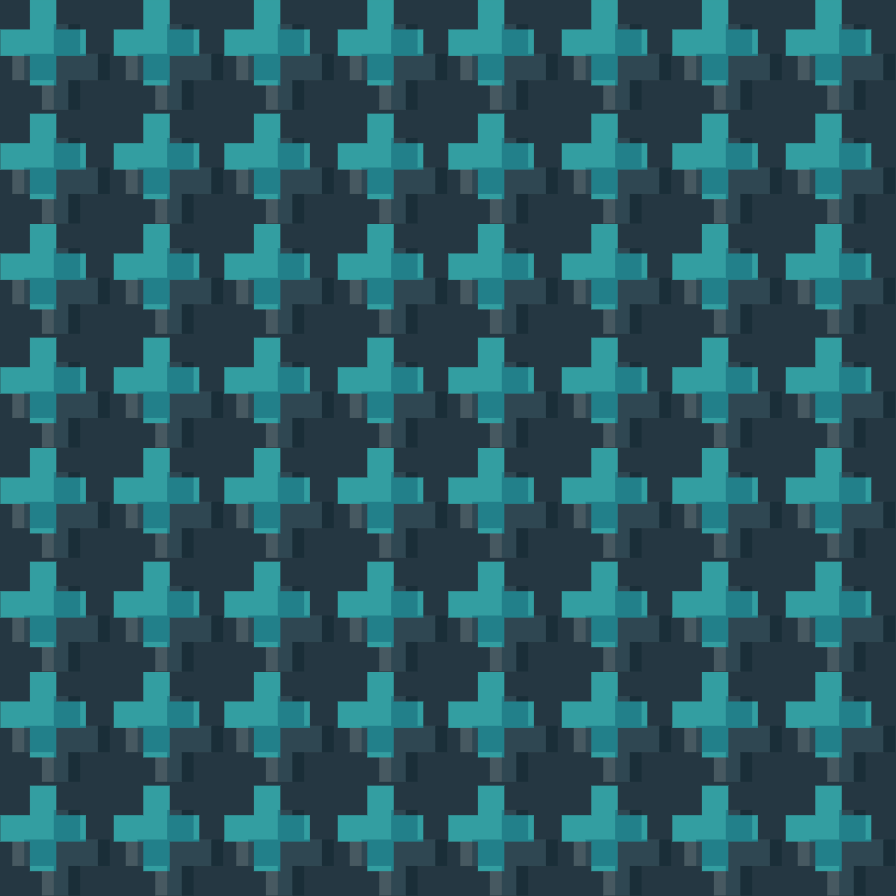
Reproduce this pattern procedurally as a three.js fragment shader.

```glsl
varying vec2 vUv;

float box(vec2 p, vec2 halfSize) {
  vec2 q = abs(p) - halfSize;
  return max(q.x, q.y);
}

// Coverage of a plus sign with equal arms, in cell units
float plusMask(vec2 p) {
  vec2 arm = vec2(0.382, 0.118);
  float d = min(box(p, arm), box(p, arm.yx));
  return 1.0 - smoothstep(-0.006, 0.006, d);
}

void main() {
  // Eight by eight cells, measured downward from the top left
  vec2 grid = vec2(vUv.x, 1.0 - vUv.y) * 8.0;
  vec2 p = fract(grid);

  // Every second column and row sits slightly further along
  p -= mod(floor(grid), 2.0) * vec2(0.0125, 0.0156);

  float teal = plusMask(p - vec2(0.385, 0.381));
  float gray = plusMask(p - vec2(0.492, 0.598));
  float shadow = plusMask(p - vec2(0.598, 0.598));

  // Layers outside the shadow
  vec3 lit = mix(vec3(0.145, 0.217, 0.257), vec3(0.28, 0.35, 0.38), gray);
  lit = mix(lit, vec3(0.20, 0.62, 0.63), teal);

  // The same layers under the translucent shadow
  vec3 shaded = mix(vec3(0.10, 0.18, 0.22), vec3(0.185, 0.28, 0.32), gray);
  shaded = mix(shaded, vec3(0.135, 0.50, 0.54), teal);

  gl_FragColor = vec4(mix(lit, shaded, shadow), 1.0);
}
```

################

» **Activity**: Your task is to copy each line of the entries that includes the word "gray".

» **Answer to this task**:
  float gray = plusMask(p - vec2(0.492, 0.598));
  vec3 lit = mix(vec3(0.145, 0.217, 0.257), vec3(0.28, 0.35, 0.38), gray);
  vec3 shaded = mix(vec3(0.10, 0.18, 0.22), vec3(0.185, 0.28, 0.32), gray);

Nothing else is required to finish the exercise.